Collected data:

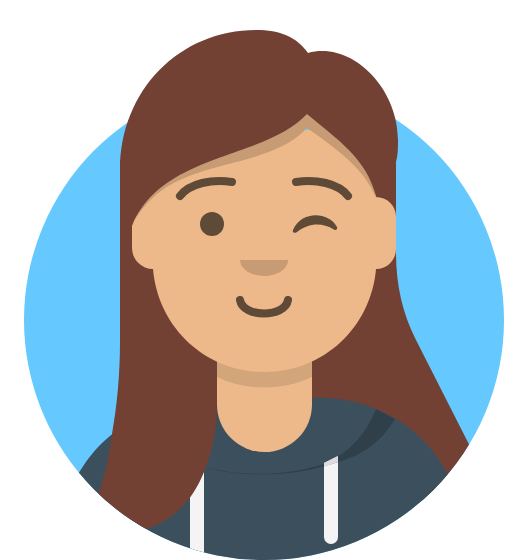
<!DOCTYPE html>
<html lang="en">
<head>
<meta charset="utf-8">
<title>Winking avatar</title>
<style>
:root {
  --sky: #65c9ff;
  --hair: #724133;
  --skin: #edb98a;
  --skin-shade: #d3a57b;
  --hair-shade: #c79b74;
  --hoodie: #3c4f5c;
  --hoodie-shade: #30404a;
  --cord: #f4f4f4;
  --cord-shade: #dcdcdd;
  --feature: #5f4a37;
}
html, body { margin: 0; background: #fff; overflow: hidden; }
svg { display: block; width: 528px; height: 560px; }
.sky { fill: var(--sky); }
.hair { fill: var(--hair); }
.skin { fill: var(--skin); }
.neck-shade { fill: var(--skin-shade); }
.hair-shade { fill: var(--hair-shade); }
.hoodie { fill: var(--hoodie); }
.hood-shade { fill: var(--hoodie-shade); }
.cord { fill: var(--cord); }
.cord-shade { fill: var(--cord-shade); }
.feature { fill: var(--feature); }
.line { fill: none; stroke: var(--feature); stroke-width: 8; stroke-linecap: round; }
</style>
</head>
<body>
<svg viewBox="0 0 528 560" role="img" aria-label="Winking person with long brown hair and a dark hoodie">
  <defs>
    <clipPath id="badge">
      <path d="M0 0H528V320H504A240 240 0 0 1 24 320H0Z"/>
    </clipPath>
    <clipPath id="neck-area">
      <path d="M217 340H312V404.500A47.500 47.500 0 0 1 217 404.500Z"/>
    </clipPath>
  </defs>

  <circle class="sky" cx="264" cy="320" r="240"/>

  <g clip-path="url(#badge)">
    <path id="back-hair" class="hair" d="M300 150H396V252C396 284 402 312 416 340L480 466L440 500H300Z"/>

    <g id="hoodie">
      <path class="hoodie" d="M60 560V510C74 478 90 450 114 433L220 398H312C334 397 355 400 376 409C410 423 434 446 449 477L470 560Z"/>
      <path class="cord" d="M190 450H204V560H190Z"/>
      <path class="cord" d="M324 463L338 456V537A7 7 0 0 1 324 537Z"/>
      <path class="hood-shade" d="M376 409L395 419C380 444 360 456 338 462C300 476 246 479 204 467C250 478 292 475 326 463C350 452 366 434 376 409Z"/>
      <path class="cord-shade" d="M324 463L338 456V462L324 467Z"/>
    </g>

    <path id="front-lock" class="hair" d="M120 160V340C120 376 117 405 112 434C108 462 104 480 96 500L140 531C172 522 192 502 204 472C213 450 217 428 217 404V250Z"/>

    <g id="neck" clip-path="url(#neck-area)">
      <rect class="skin" x="217" y="340" width="95" height="112"/>
      <path class="neck-shade" d="M217 340H312V377C282 391 246 391 217 377Z"/>
    </g>
  </g>

  <path id="face" class="skin" d="M132 200H150V130H376V197A20 20 0 0 1 396 217V249A20 20 0 0 1 376 269C371 327 324 372 264.500 372C205 372 158 327 153 269A21 21 0 0 1 132 248Z"/>

  <path id="fringe-shade" class="hair-shade" d="M132 226C168 152 262 176 307 128C338 150 364 168 376 198L370 160L307 108L160 170Z"/>
  <path id="fringe" class="hair" d="M120 240V170C120 90 180 30 256 30C280 30 297 37 308 53C352 41 398 88 398 140C398 148 398 155 396 162V202Q388 196 376 196C366 158 338 140 307 114C264 160 162 152 132 226V250Z"/>

  <g id="features">
    <path class="line" d="M180 196C190 183 212 179 232 182"/>
    <path class="line" d="M348 196C338 183 316 179 296 182"/>
    <circle class="feature" cx="212" cy="224" r="12"/>
    <path class="feature" d="M293 230C301 211 328 211 337 227C338 230 335 231 333 229C322 222 308 223 297 232C294 234 292 232 293 230Z"/>
    <path class="hair-shade" d="M240 260H288C288 269 277 276 264 276S240 269 240 260Z"/>
    <path class="line" d="M240 300C243 318 285 318 288 300"/>
  </g>
</svg>
</body>
</html>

• Required action
Check every line of the entries for "circle" and report how many lines contain it, without any other words.

• Result of this exercise
2